All too often, great content is created, uploaded to a blog, posted on social media, viewed by interested users, and then quickly forgotten.
But, if that same great content is posted on social media again later, then it is able to reach a far greater audience. This sounds obvious, right? The problem is, we often fail to take this basic step toward significantly improving the traffic on our blogs. Why is that?
- Are we afraid of spamming followers with repeat posts?
- Do we think that all old content is irrelevant?
- Do we believe that content that performs poorly will always perform poorly?
Sometimes we post the right content at the wrong time.
This is what happened when Buzzfeed posted the blue and black/white and gold dress picture on social media. While Buzzfeed’s Twitter followers loved the post, Buzzfeed could not get it to take hold on Facebook. They tried posting the dress as a link, but the post still failed to get the engagement they wanted. Buzzfeed decided to post the link one more time. The post took off and went viral.
A great deal of blog posts are not time-sensitive. These posts have the ability to become more popular over time, earning themselves the title of “compounding posts”.
According to Hubspot, compounding posts typically account for about 30% of a blog’s traffic, while only making up about 10% of all blog posts.
It can take a few hours or even longer to write a great blog post. It only takes a few minutes to write a new Tweet or Facebook post to drive people to your blog content. Each time you re-post old content on social media, any new likes you receive are essentially free.
How to Re-Post
Change When You Post
The best way to start re-posting is by changing some basic variables in the way you post. Try changing the time of day or day of the week that you post. Some users only have time to check their Facebook and Twitter feeds at a certain time or day of the week. Some users may be in different timezones.
NPR’s Planet Money Podcast posted a link to the same podcast episode three times over a period of only a few days on Twitter. They first tweeted a little after 9PM on Wednesday October 14 and received over 20 retweets.
The following day they again posted, this time just a little before 9PM and received a few more retweets and favorites.

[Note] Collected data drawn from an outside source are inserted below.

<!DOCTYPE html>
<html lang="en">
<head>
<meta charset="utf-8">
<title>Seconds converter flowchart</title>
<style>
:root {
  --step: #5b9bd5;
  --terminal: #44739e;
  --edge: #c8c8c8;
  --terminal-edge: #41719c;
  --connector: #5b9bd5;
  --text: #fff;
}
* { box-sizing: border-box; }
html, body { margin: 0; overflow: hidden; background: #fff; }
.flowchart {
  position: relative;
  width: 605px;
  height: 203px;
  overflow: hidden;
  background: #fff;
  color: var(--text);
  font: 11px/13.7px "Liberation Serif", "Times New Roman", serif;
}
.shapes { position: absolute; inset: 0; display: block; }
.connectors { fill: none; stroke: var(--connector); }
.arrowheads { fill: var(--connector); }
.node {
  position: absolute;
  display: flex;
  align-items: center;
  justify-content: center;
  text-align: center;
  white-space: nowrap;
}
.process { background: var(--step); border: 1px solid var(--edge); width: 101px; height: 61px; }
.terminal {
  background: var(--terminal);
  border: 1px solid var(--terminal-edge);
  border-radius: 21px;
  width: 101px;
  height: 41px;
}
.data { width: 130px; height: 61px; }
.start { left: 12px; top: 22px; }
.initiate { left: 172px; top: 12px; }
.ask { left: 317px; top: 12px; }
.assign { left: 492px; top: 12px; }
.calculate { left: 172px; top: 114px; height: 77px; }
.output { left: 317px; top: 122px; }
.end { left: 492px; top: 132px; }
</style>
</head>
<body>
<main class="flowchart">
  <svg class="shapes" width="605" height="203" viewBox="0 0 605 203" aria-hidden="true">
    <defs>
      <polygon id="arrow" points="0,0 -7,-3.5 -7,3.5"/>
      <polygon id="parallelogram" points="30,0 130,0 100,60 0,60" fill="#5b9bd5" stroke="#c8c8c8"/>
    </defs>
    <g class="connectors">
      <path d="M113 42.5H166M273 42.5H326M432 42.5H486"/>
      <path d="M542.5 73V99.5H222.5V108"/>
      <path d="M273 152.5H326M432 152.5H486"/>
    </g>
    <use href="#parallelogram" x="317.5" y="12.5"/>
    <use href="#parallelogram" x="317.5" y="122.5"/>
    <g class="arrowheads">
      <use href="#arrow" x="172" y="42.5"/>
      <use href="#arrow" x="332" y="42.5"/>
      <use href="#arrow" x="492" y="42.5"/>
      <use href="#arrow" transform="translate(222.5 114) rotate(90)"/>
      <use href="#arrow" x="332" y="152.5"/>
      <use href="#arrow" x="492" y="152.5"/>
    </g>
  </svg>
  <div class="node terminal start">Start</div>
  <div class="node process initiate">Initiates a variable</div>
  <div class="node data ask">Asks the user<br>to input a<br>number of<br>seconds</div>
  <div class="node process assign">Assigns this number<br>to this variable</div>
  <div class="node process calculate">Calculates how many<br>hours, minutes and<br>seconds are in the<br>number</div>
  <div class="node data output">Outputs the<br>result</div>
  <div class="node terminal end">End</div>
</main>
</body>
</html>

Finally, on that Saturday at around 1PM they received their biggest response out of the three tweets promoting their podcast episode.
These three tweets together received over 50 retweets and over 100 favorites. That is nearly twice as many retweets and over 50% more favorites as the most popular tweet of the three.
The chart below shows how each time they tweeted a link to their content, the average amount of time spent creating their podcast episode per interaction they received on Twitter decreased.
Change How You Post
When re-posting, it is crucial that you, at a minimum, phrase your new social media post differently. This is one way to safeguard against your followers thinking that you are spamming them.
Try changing your language to suit a different audience. Try using new hashtags. Or try injecting some humor into your posts.
Here is a perfect example of successful re-posting by Entrepreneur magazine.
The first time Entrepreneur posted the article on social media, the post was quite successful, earning over 5,000 likes and nearly 3,000 shares.
Nearly seven months later, the magazine posted the same article on Twitter with a message that was different from what they had used months before. It was a huge success. The tweet earned over 80 retweets in its first eight hours, making it one of Entrepreneur’s most popular articles on Twitter that day.
At the end of October, they posted it on their Young Entrepreneur Facebook page, earning them another 1,400 likes. On November 6th, Entrepreneur Philippines posted the story for additional 600+ likes.
Can’t figure out what to post on Facebook today? Dig through your blog and find a popular piece of content. Do not be afraid that you are posting it twice. You took the time to write a fantastic blog post. It deserves to be read by as many people as possible.